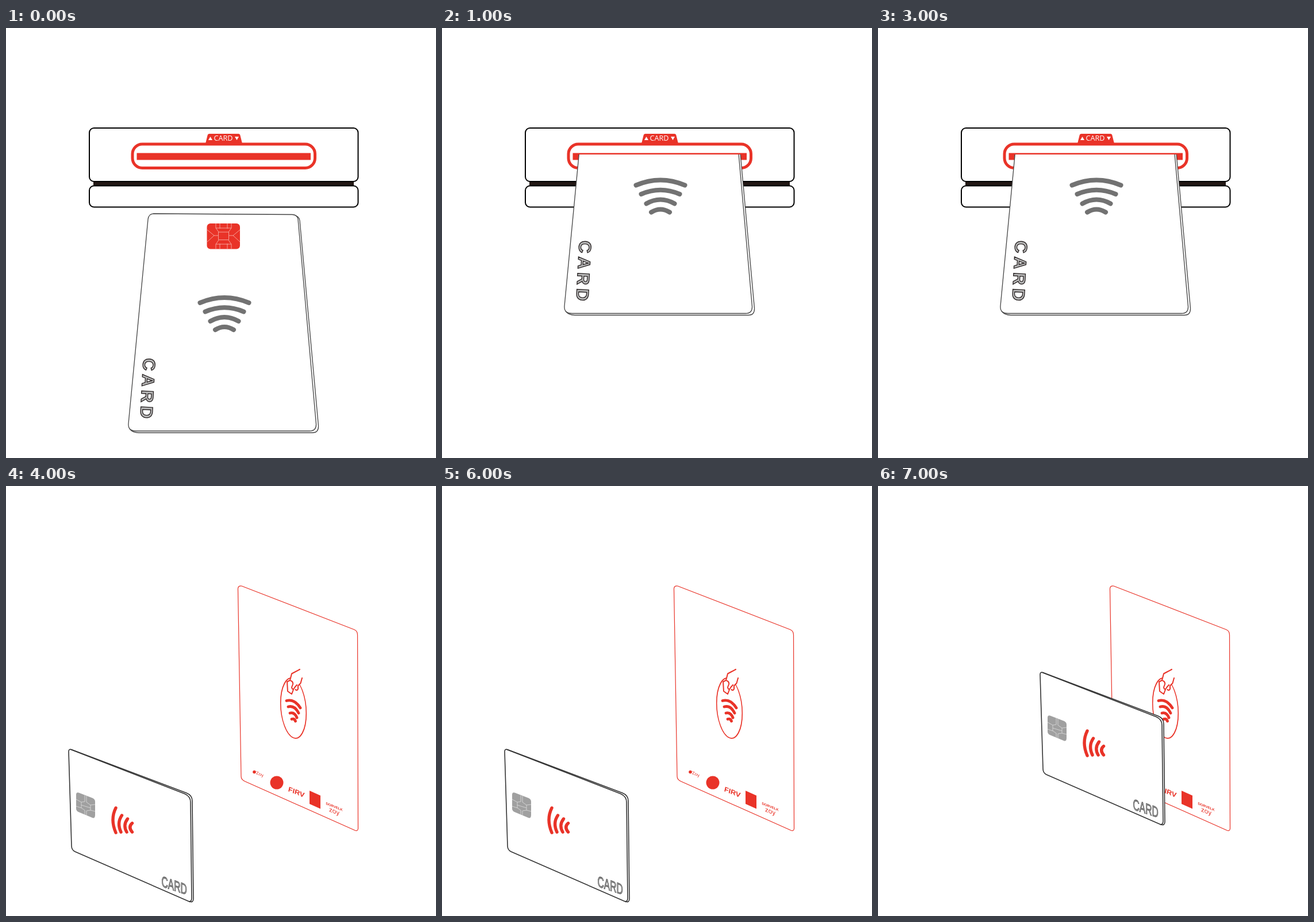
Animation of 748x748 px, one loop 8 s. Source, as an HTML page:

```html
<!DOCTYPE html>
<html lang="en">
<head>
<meta charset="utf-8">
<style>
  html, body { margin: 0; width: 100%; height: 100%; overflow: hidden; background: #fff; }
  svg { display: block; width: 748px; height: 748px; }
  path, rect, ellipse { fill: none; }
  text { font-family: "Liberation Sans", Arial, sans-serif; }
  .red { fill: #e93328; }
  .redline { stroke: #e93328; stroke-linecap: round; stroke-linejoin: round; }
  .case { fill: #fff; stroke: #000; stroke-width: 2; }
  .face { fill: #fff; stroke: #444; stroke-width: 1.3; }
  .dark { stroke: #333; stroke-width: 1.6; }
  .bevel { fill: #bbb; stroke: #2b2626; stroke-width: 1.4; }
  .small { font-weight: bold; }
</style>
</head>
<body>
<svg viewBox="0 0 748 748">
  <defs>
    <clipPath id="belowSlot"><rect x="0" y="220" width="748" height="528"/></clipPath>
  </defs>

  <g id="insertScene">
    <rect x="152" y="266" width="453" height="9" style="fill:#231815"/>
    <rect class="case" x="145" y="174" width="467.500" height="93" rx="8"/>
    <rect class="case" x="145" y="274.500" width="467.500" height="37" rx="8"/>
    <path class="red" d="M347 201L350.500 187Q351 184 354 184H404Q407 184 407.500 187L411 201Z"/>
    <path d="M352 195l3.500-6 3.500 6zM398 189h7l-3.500 6z" style="fill:#fff"/>
    <text x="361.500" y="196.300" font-size="12.600" fill="#fff" style="font-family:'Open Sans',sans-serif">CARD</text>
    <rect class="redline" x="220" y="202" width="317.500" height="41.500" rx="17" stroke-width="5"/>
    <rect class="red" x="227.500" y="217.500" width="302.500" height="12"/>
    <g clip-path="url(#belowSlot)">
      <g id="insertCard">
        <path class="face" d="M258 324L500 326Q510 327 511 335L543.500 692Q544 704 533 704H231Q220 704 215 697Z"/>
        <path class="face" d="M257 323L498 324.500Q507 325 508 333L539.500 689Q540 701 528 701H226Q212 701 213 688L247 333Q248 323 257 323Z"/>
        <rect class="red" x="349.500" y="340" width="57.500" height="44.500" rx="6"/>
        <path d="M369.500 355h18v13.500h-18zM365 340v8l5 7M372 340v9M385 340v9M392 340v8l-5 7M365 384v-8l5-7M372 384v-9M385 384v-9M392 384v-8l-5-7M365 348h27M365 376h27M350 351l12 10h7M350 372l12-11M407 351l-12 10h-7M407 372l-12-11" stroke="#f9b9b2" stroke-width=".8"/>
        <path d="M337.500 478Q380 460 422.500 478M346.500 493.500Q380 479 413.500 493.500M355.500 510Q380 496 404.500 510M364 525Q380 515 396 525" stroke="#727272" stroke-width="8" stroke-linecap="round"/>
        <text class="bevel small" transform="translate(239 574) rotate(93)" font-size="30" letter-spacing="6">CARD</text>
      </g>
    </g>
  </g>

  <g id="tapScene">
    <path class="redline" stroke-width="1.200" d="M403.500 180Q403 173 410 174L605 249.500Q611.500 252 611.500 259L612.500 596Q612 601 607 599L415 513.500Q409 510.500 409 505Z"/>
    <ellipse class="redline" rx="22.300" ry="51.500" transform="matrix(1 .4 0 1 500 386.500)" stroke-width="1.600"/>
    <path d="M497 326L515 334L508 348L503 355L497 362L489 357V341L494 338Z" style="fill:#fff"/>
    <path class="redline" stroke-width="2" d="M511 319L497 326.500L494 338L489 340.500L490 357L497 362L500 354M515 334L512.500 343L508 347.500V353Q506 357 503.500 354M494 338Q500 340 499 345L497 350Q498.500 357 502.500 350L506 346"/>
    <path class="redline" stroke-width="4.800" d="M488 373.500Q502 370 512 386M491 384Q502 381 509 395M494 395Q502 393 506 403M497 405.500Q501.500 404 503.500 409"/>
    <circle class="red" cx="432" cy="497.500" r="2.800"/>
    <circle class="red" cx="471" cy="516" r="11.500"/>
    <path class="red" d="M528 530L547 538.500V561.500L528 553Z"/>
    <text class="red" transform="matrix(1 .4 0 1 435 501)" font-size="7.800">Zoy</text>
    <text class="red small" transform="matrix(1 .4 0 1 491 531)" font-size="12.300" font-style="italic">FIRV</text>
    <text class="red small" transform="matrix(1 .4 0 1 556.500 554)" font-size="6">DORVELK</text>
    <text class="red" transform="matrix(1 .4 0 1 562 566)" font-size="11.500">zoy</text>

    <g id="tapCard">
      <path class="face dark" d="M109 462Q109 457 114 458.500L314 534Q324 538 324 548L326 718Q326 725 319 723L120 636Q114 633 114 626Z"/>
      <path class="dark" d="M113 458.500L311 535.500Q321 540 321 550L323 717Q323 723 318 723"/>
      <path style="fill:#a0a0a0" d="M122 537Q122 532 126.500 533.500L151 543Q155 545 155 549V573Q154.500 579 150 577L126 567Q122 565 122 561Z"/>
      <path d="M122 545l9 5 6-1v-11M122 557l9 3 6 4v8M155 554l-8 1-7-5v-11M155 566l-8-2-7 1v8M131 550v10M147 555v9M131 555l16 5" stroke="#ddd" stroke-width=".8"/>
      <path class="redline" stroke-width="5.400" d="M191 560Q181 580 191 603M201.500 573Q192.500 586 200 602M211.500 579Q203 590 210 602M219.500 586.500Q212 593 219.500 602"/>
      <text class="bevel" transform="matrix(.6 .2 0 1 270.500 696.500)" font-size="26" style="fill:#aaa;stroke:#555;stroke-width:1.1">CARD</text>
    </g>
  </g>
</svg>
<script>
  const el = id => document.getElementById(id);
  const show = (id, on) => el(id).setAttribute("display", on ? "inline" : "none");
  const move = (id, x, y) => el(id).setAttribute("transform", `translate(${x} ${y})`);

  // One hard step per second: four of inserting, four of tapping.
  function draw() {
    const step = Math.floor(performance.now() / 1000) % 8;
    const near = step % 2;
    show("insertScene", step < 4);
    show("tapScene", step >= 4);
    move("insertCard", 0, -204.5 * near);
    move("tapCard", 173 * near, -134 * near);
    requestAnimationFrame(draw);
  }
  draw();
</script>
</body>
</html>
```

+ + + + +

Problem requirements —
Each line of the material goes into your copy unchanged, but no picture does.

Solution to this task —
Animation of 748x748 px, one loop 8 s. Source, as an HTML page:

```html
<!DOCTYPE html>
<html lang="en">
<head>
<meta charset="utf-8">
<style>
  html, body { margin: 0; width: 100%; height: 100%; overflow: hidden; background: #fff; }
  svg { display: block; width: 748px; height: 748px; }
  path, rect, ellipse { fill: none; }
  text { font-family: "Liberation Sans", Arial, sans-serif; }
  .red { fill: #e93328; }
  .redline { stroke: #e93328; stroke-linecap: round; stroke-linejoin: round; }
  .case { fill: #fff; stroke: #000; stroke-width: 2; }
  .face { fill: #fff; stroke: #444; stroke-width: 1.3; }
  .dark { stroke: #333; stroke-width: 1.6; }
  .bevel { fill: #bbb; stroke: #2b2626; stroke-width: 1.4; }
  .small { font-weight: bold; }
</style>
</head>
<body>
<svg viewBox="0 0 748 748">
  <defs>
    <clipPath id="belowSlot"><rect x="0" y="220" width="748" height="528"/></clipPath>
  </defs>

  <g id="insertScene">
    <rect x="152" y="266" width="453" height="9" style="fill:#231815"/>
    <rect class="case" x="145" y="174" width="467.500" height="93" rx="8"/>
    <rect class="case" x="145" y="274.500" width="467.500" height="37" rx="8"/>
    <path class="red" d="M347 201L350.500 187Q351 184 354 184H404Q407 184 407.500 187L411 201Z"/>
    <path d="M352 195l3.500-6 3.500 6zM398 189h7l-3.500 6z" style="fill:#fff"/>
    <text x="361.500" y="196.300" font-size="12.600" fill="#fff" style="font-family:'Open Sans',sans-serif">CARD</text>
    <rect class="redline" x="220" y="202" width="317.500" height="41.500" rx="17" stroke-width="5"/>
    <rect class="red" x="227.500" y="217.500" width="302.500" height="12"/>
    <g clip-path="url(#belowSlot)">
      <g id="insertCard">
        <path class="face" d="M258 324L500 326Q510 327 511 335L543.500 692Q544 704 533 704H231Q220 704 215 697Z"/>
        <path class="face" d="M257 323L498 324.500Q507 325 508 333L539.500 689Q540 701 528 701H226Q212 701 213 688L247 333Q248 323 257 323Z"/>
        <rect class="red" x="349.500" y="340" width="57.500" height="44.500" rx="6"/>
        <path d="M369.500 355h18v13.500h-18zM365 340v8l5 7M372 340v9M385 340v9M392 340v8l-5 7M365 384v-8l5-7M372 384v-9M385 384v-9M392 384v-8l-5-7M365 348h27M365 376h27M350 351l12 10h7M350 372l12-11M407 351l-12 10h-7M407 372l-12-11" stroke="#f9b9b2" stroke-width=".8"/>
        <path d="M337.500 478Q380 460 422.500 478M346.500 493.500Q380 479 413.500 493.500M355.500 510Q380 496 404.500 510M364 525Q380 515 396 525" stroke="#727272" stroke-width="8" stroke-linecap="round"/>
        <text class="bevel small" transform="translate(239 574) rotate(93)" font-size="30" letter-spacing="6">CARD</text>
      </g>
    </g>
  </g>

  <g id="tapScene">
    <path class="redline" stroke-width="1.200" d="M403.500 180Q403 173 410 174L605 249.500Q611.500 252 611.500 259L612.500 596Q612 601 607 599L415 513.500Q409 510.500 409 505Z"/>
    <ellipse class="redline" rx="22.300" ry="51.500" transform="matrix(1 .4 0 1 500 386.500)" stroke-width="1.600"/>
    <path d="M497 326L515 334L508 348L503 355L497 362L489 357V341L494 338Z" style="fill:#fff"/>
    <path class="redline" stroke-width="2" d="M511 319L497 326.500L494 338L489 340.500L490 357L497 362L500 354M515 334L512.500 343L508 347.500V353Q506 357 503.500 354M494 338Q500 340 499 345L497 350Q498.500 357 502.500 350L506 346"/>
    <path class="redline" stroke-width="4.800" d="M488 373.500Q502 370 512 386M491 384Q502 381 509 395M494 395Q502 393 506 403M497 405.500Q501.500 404 503.500 409"/>
    <circle class="red" cx="432" cy="497.500" r="2.800"/>
    <circle class="red" cx="471" cy="516" r="11.500"/>
    <path class="red" d="M528 530L547 538.500V561.500L528 553Z"/>
    <text class="red" transform="matrix(1 .4 0 1 435 501)" font-size="7.800">Zoy</text>
    <text class="red small" transform="matrix(1 .4 0 1 491 531)" font-size="12.300" font-style="italic">FIRV</text>
    <text class="red small" transform="matrix(1 .4 0 1 556.500 554)" font-size="6">DORVELK</text>
    <text class="red" transform="matrix(1 .4 0 1 562 566)" font-size="11.500">zoy</text>

    <g id="tapCard">
      <path class="face dark" d="M109 462Q109 457 114 458.500L314 534Q324 538 324 548L326 718Q326 725 319 723L120 636Q114 633 114 626Z"/>
      <path class="dark" d="M113 458.500L311 535.500Q321 540 321 550L323 717Q323 723 318 723"/>
      <path style="fill:#a0a0a0" d="M122 537Q122 532 126.500 533.500L151 543Q155 545 155 549V573Q154.500 579 150 577L126 567Q122 565 122 561Z"/>
      <path d="M122 545l9 5 6-1v-11M122 557l9 3 6 4v8M155 554l-8 1-7-5v-11M155 566l-8-2-7 1v8M131 550v10M147 555v9M131 555l16 5" stroke="#ddd" stroke-width=".8"/>
      <path class="redline" stroke-width="5.400" d="M191 560Q181 580 191 603M201.500 573Q192.500 586 200 602M211.500 579Q203 590 210 602M219.500 586.500Q212 593 219.500 602"/>
      <text class="bevel" transform="matrix(.6 .2 0 1 270.500 696.500)" font-size="26" style="fill:#aaa;stroke:#555;stroke-width:1.1">CARD</text>
    </g>
  </g>
</svg>
<script>
  const el = id => document.getElementById(id);
  const show = (id, on) => el(id).setAttribute("display", on ? "inline" : "none");
  const move = (id, x, y) => el(id).setAttribute("transform", `translate(${x} ${y})`);

  // One hard step per second: four of inserting, four of tapping.
  function draw() {
    const step = Math.floor(performance.now() / 1000) % 8;
    const near = step % 2;
    show("insertScene", step < 4);
    show("tapScene", step >= 4);
    move("insertCard", 0, -204.5 * near);
    move("tapCard", 173 * near, -134 * near);
    requestAnimationFrame(draw);
  }
  draw();
</script>
</body>
</html>
```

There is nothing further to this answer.